Panos, who is 16, and Brandl, 18, were among eight Chicago-area children ages 14 to 18 who participated in a test program called the VING Project. Participants are asked to compile a one-minute video answering the question: "If I could give $1,000 to one person in need, who would it be?"
Jill McClain, director of the VING Project, said the nonprofit organization was started by an anonymous Chicago family who wanted to empower the next generation. Kicked off Nov. 1 to symbolize one-to-one giving, the goal also is to let youth -- perhaps for the first time -- be given the chance to help someone financially.
"This will be a unique and hopefully transformative experience to ring the doorbell and give someone a $1,000 check and get nothing in it for yourself other than the experience to say, 'I want to bless you with this money. I want you to keep going and I believe in you,'" McClain said.
Panos, a junior, and Brandl, a senior, learned about the VING Project after McClain spoke at their school. Brandl said getting involved was a no-brainer.
"It's nice they are putting influence in the hands of youth, because sometimes youth get a bad rap as being irresponsible or self-centered," Brandl said. "It's important adults value what youth have to say and who they feel deserves the money."
Choosing a person who should receive the money took some thought.
Panos' choice was 20-year-old Jhamaal Garrett. She didn't know him personally, but learned of him and his plight through a neighbor.
"It was scary because I was giving money to a total stranger. But knowing his background and his story, he was the most deserving person I could think of," she said.
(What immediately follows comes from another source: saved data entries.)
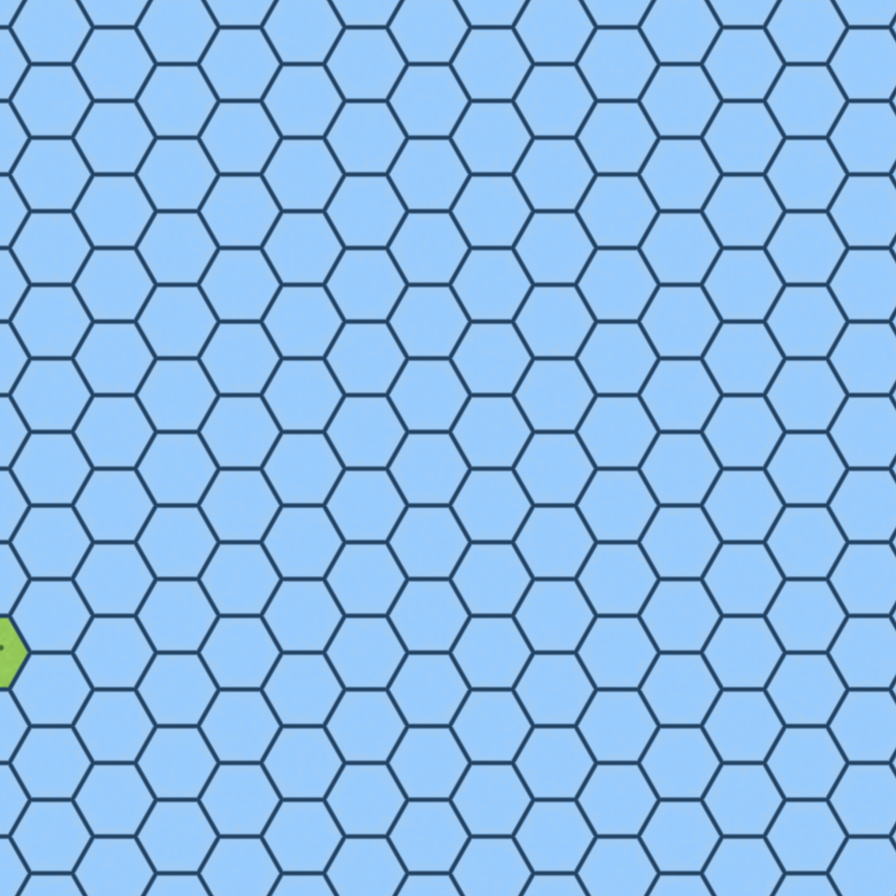
Write a three.js fragment shader that draws this pattern.

```glsl
varying vec2 vUv;

float hash(vec2 p) {
  vec3 q = fract(p.xyx * vec3(0.1031, 0.1030, 0.0973));
  q += dot(q, q.yzx + 33.33);
  return fract((q.x + q.y) * q.z);
}

float valueNoise(vec2 p) {
  vec2 i = floor(p);
  vec2 f = fract(p);
  f = f * f * (3.0 - 2.0 * f);
  return mix(mix(hash(i), hash(i + vec2(1.0, 0.0)), f.x),
             mix(hash(i + vec2(0.0, 1.0)), hash(i + 1.0), f.x), f.y);
}

// Offset from the centre of the nearest flat-topped hexagon of height 1
vec2 hexOffset(vec2 p) {
  vec2 period = vec2(1.7320508, 1.0);
  vec2 a = mod(p + 0.5 * period, period) - 0.5 * period;
  vec2 b = mod(p, period) - 0.5 * period;
  return dot(a, a) < dot(b, b) ? a : b;
}

float hexEdgeDistance(vec2 p) {
  p = abs(p);
  return 0.5 - max(p.y, dot(p, vec2(0.8660254, 0.5)));
}

void main() {
  // Column spacing 0.0702, row spacing 0.0821
  vec2 grid = (vUv - vec2(0.0573, 0.8874)) / vec2(0.0702 / 0.8660254, 0.0821);
  vec2 offset = hexOffset(grid);
  vec2 centre = grid - offset;
  float edge = hexEdgeDistance(offset);

  // Blue fill, mottled and slightly greyer beside the lines
  float halo = 1.0 - smoothstep(0.05, 0.22, edge);
  float mottle = valueNoise(vUv * 230.0 + 17.0);
  float grey = clamp(0.65 * halo + 0.9 * (mottle - 0.55), 0.0, 1.0);
  vec3 color = mix(vec3(0.60, 0.80, 0.995), vec3(0.64, 0.80, 0.95), grey);

  // Single green cell with a dark speck, cut by the left border
  if (distance(centre, vec2(-0.866, -7.5)) < 0.1) {
    color = vec3(0.58, 0.79, 0.35) + 0.04 * (mottle - 0.5);
    float speck = 1.0 - smoothstep(0.001, 0.005, distance(vUv, vec2(0.001, 0.277)));
    color = mix(color, vec3(0.25, 0.40, 0.20), speck);
  }

  // Soft dark outlines
  float line = 1.0 - smoothstep(0.008, 0.052, edge);
  color = mix(color, vec3(0.13, 0.26, 0.39), line);

  gl_FragColor = vec4(color, 1.0);
}
```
Panos said she learned Jhamaal had lived with his grandfather for awhile until he died. Jhamaal put himself through high school and took classes at CLC and is now looking for a job. Homeless, he stayed with friends or lived in his car.
"It was so stunning that through everything, all his family trouble and not having any support, he finished school and he's trying to find a stable job," Panos said.
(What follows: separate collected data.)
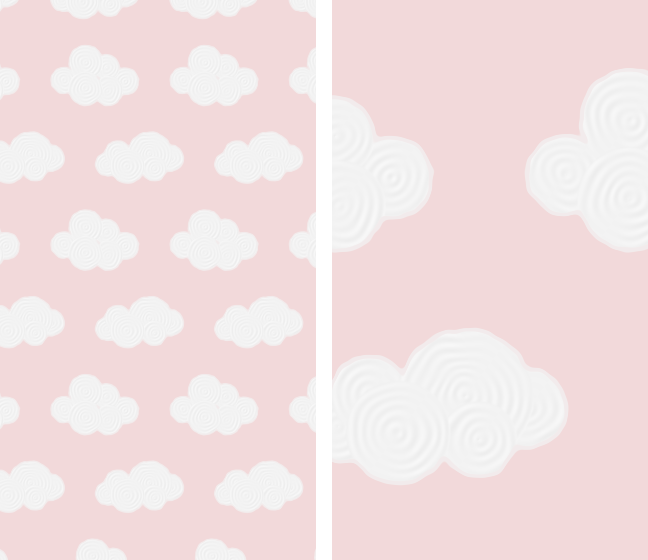
Left: the whole. Right: its middle third, enlarged.
This pattern is drawn by a Shadertoy shader. Its source:

```glsl
// Lengths are hundredths of the canvas width
const vec3 PINK = vec3(0.95, 0.852, 0.855);
const vec3 WHITE = vec3(0.951);
const float COLUMN_STEP = 37.73;
const float ROW_STEP = 26.04;
const float FIRST_ROW_DEPTH = -2.2;
const float LAST_ROW = 7.0;
const float STROKE_STEP = 1.05;
const int LOBES = 6;

// Each lobe: centre x, centre y, radius
const vec3 TALL_CLOUD[LOBES] = vec3[LOBES](
    vec3(-9.7, -1.6, 4.3), vec3(9.7, -1.9, 4.4), vec3(3.7, 2.5, 4.2),
    vec3(-2.8, 4.2, 5.5), vec3(4.2, -4.9, 4.8), vec3(-3.0, -4.2, 5.5));
const vec3 FLAT_CLOUD[LOBES] = vec3[LOBES](
    vec3(-10.2, -2.1, 3.9), vec3(-6.9, 1.4, 4.2), vec3(9.8, -0.2, 4.3),
    vec3(3.2, 1.1, 7.2), vec3(4.6, -3.5, 4.05), vec3(-3.9, -2.8, 5.5));

float hash(vec2 p) {
    vec3 q = fract(vec3(p.xyx) * 0.1031);
    q += dot(q, q.yzx + 33.33);
    return fract((q.x + q.y) * q.z);
}

float noise(vec2 p) {
    vec2 i = floor(p), f = fract(p);
    f = f * f * (3.0 - 2.0 * f);
    return mix(mix(hash(i), hash(i + vec2(1, 0)), f.x),
               mix(hash(i + vec2(0, 1)), hash(i + vec2(1, 1)), f.x), f.y);
}

float smoothMin(float a, float b, float k) {
    float h = max(k - abs(a - b), 0.0) / k;
    return min(a, b) - h * h * k * 0.25;
}

// Slope of curved brush ridges, lit from the upper left
float brushSlope(vec2 fromCentre, float edge, float wobble) {
    vec2 outward = fromCentre / max(length(fromCentre), 0.01);
    float ridge = cos(6.2832 * edge / STROKE_STEP + 5.0 * wobble);
    return ridge * dot(outward, vec2(-0.8, 0.6));
}

// Returns signed distance and painted relief
vec2 cloud(vec2 p, vec3 lobes[LOBES], float seed) {
    float dist = 100.0, relief = 0.0;
    float wobble = noise(p * 0.35 + seed);
    for (int i = 0; i < LOBES; i++) {
        vec2 fromCentre = p - lobes[i].xy;
        float edge = length(fromCentre) - lobes[i].z;
        dist = smoothMin(dist, edge, 0.7);
        float slope = brushSlope(fromCentre, edge, wobble);
        relief = mix(relief, slope, smoothstep(0.15, -0.15, edge));
    }
    float pressure = 0.25 + 0.75 * noise(p * 0.6 + seed + 20.0);
    float roughEdge = 0.3 * (noise(p * 0.9 + seed + 40.0) - 0.5);
    return vec2(dist + roughEdge, relief * pressure);
}

void mainImage(out vec4 fragColor, in vec2 fragCoord) {
    float pixel = 100.0 / iResolution.x;
    float x = fragCoord.x * pixel;
    float depth = (iResolution.y - fragCoord.y) * pixel;

    // Alternating rows, with the outermost rows nudged sideways
    float row = floor((depth - FIRST_ROW_DEPTH) / ROW_STEP + 0.5);
    bool tall = mod(row, 2.0) > 0.5;
    float centre = tall ? 29.98 : 44.21;
    if (row < 0.5) centre -= 14.12;
    if (row > LAST_ROW - 0.5) centre += 2.3;

    vec2 p;
    p.x = mod(x - centre + 0.5 * COLUMN_STEP, COLUMN_STEP) - 0.5 * COLUMN_STEP;
    p.y = row * ROW_STEP + FIRST_ROW_DEPTH - depth;
    vec2 shape = tall ? cloud(p, TALL_CLOUD, 50.0) : cloud(p, FLAT_CLOUD, 90.0);

    // Thin translucent rim around the opaque paint
    float soft = 0.6 * pixel;
    float outer = smoothstep(soft, -soft, shape.x);
    float inner = smoothstep(soft, -soft, shape.x + 0.4);
    float cover = mix(0.72 * outer, 1.0, inner);

    vec3 paint = WHITE + 0.024 * shape.y * inner;
    fragColor = vec4(mix(PINK, paint, cover), 1.0);
}
```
"Many people, when hardships strike, think it's easy to give up. He never stops, and I think he was more than deserving to get this money and show everything he's doing is important and he should keep going."
Brandl chose 17-year-old Octavio (because he is a minor, VING Project officials said they could not release his full name). They met in preschool, went to school together until fifth grade, then drifted apart. Brandl said he learned Octavio was homeless for a short time and has struggled financially, but he never showed it.
"I felt a little guilty because I grew up with him," Brandl said. "I felt I let him down because I was focusing on my goals and my aspirations through high school and I almost forgot about my roots and forgot about the people I grew up with."
Brandl said Octavio is inspirational.
"The guy is in my exact situation with less opportunity and privilege I've been blessed to have in my life. He still makes it work and keeps it together at school. He doesn't make a show about any of his needs and makes a name for himself as a hard worker," Brandle said.
About a month after submitting their videos, Panos and Brandl received emails saying they would be able to present Jhamaal and Octavio with $1,000 each. Panos said it was exciting to see Jhamaal's reaction and to share her experience with her friends.
"I shared that I won. And they asked, 'you won?' and I said, 'Well, I didn't win, but I won, but I didn't win,'" Panos said. "It was exciting. Everyone was confused, but everyone was smiling because they knew by my reaction something awesome was about to happen."
The next step was presenting the checks to Jhamaal and Octavio. To publicize the project, a camera crew accompanied them for the presentation. Meeting Jhamaal at her neighbor's house, Panos said she was scared and unsure how he would react.
"Seeing his reaction and the joy and how speechless he was, which I found out is impossible for him to be speechless, it was great," she said.
Presenting the check at school, Brandl said Octavio initially wanted to be anonymous. He requested filming from behind him and excluding his name. He eventually changed his mind.
"Octavio said it's a great organization and a lot of people in my same situation should understand it's not something to be embarrassed about," Brandl said. "It's not charity. It's a helping hand. It's a boost in someone's life. He understood it was almost like an award. He earned it."
While the program is based in Chicago, McClain said children nationwide can enter year-round. Participants can submit videos to the website www.vingproject.org or by email to firstname.lastname@example.org. Children will be contacted within 30 days if their video is selected.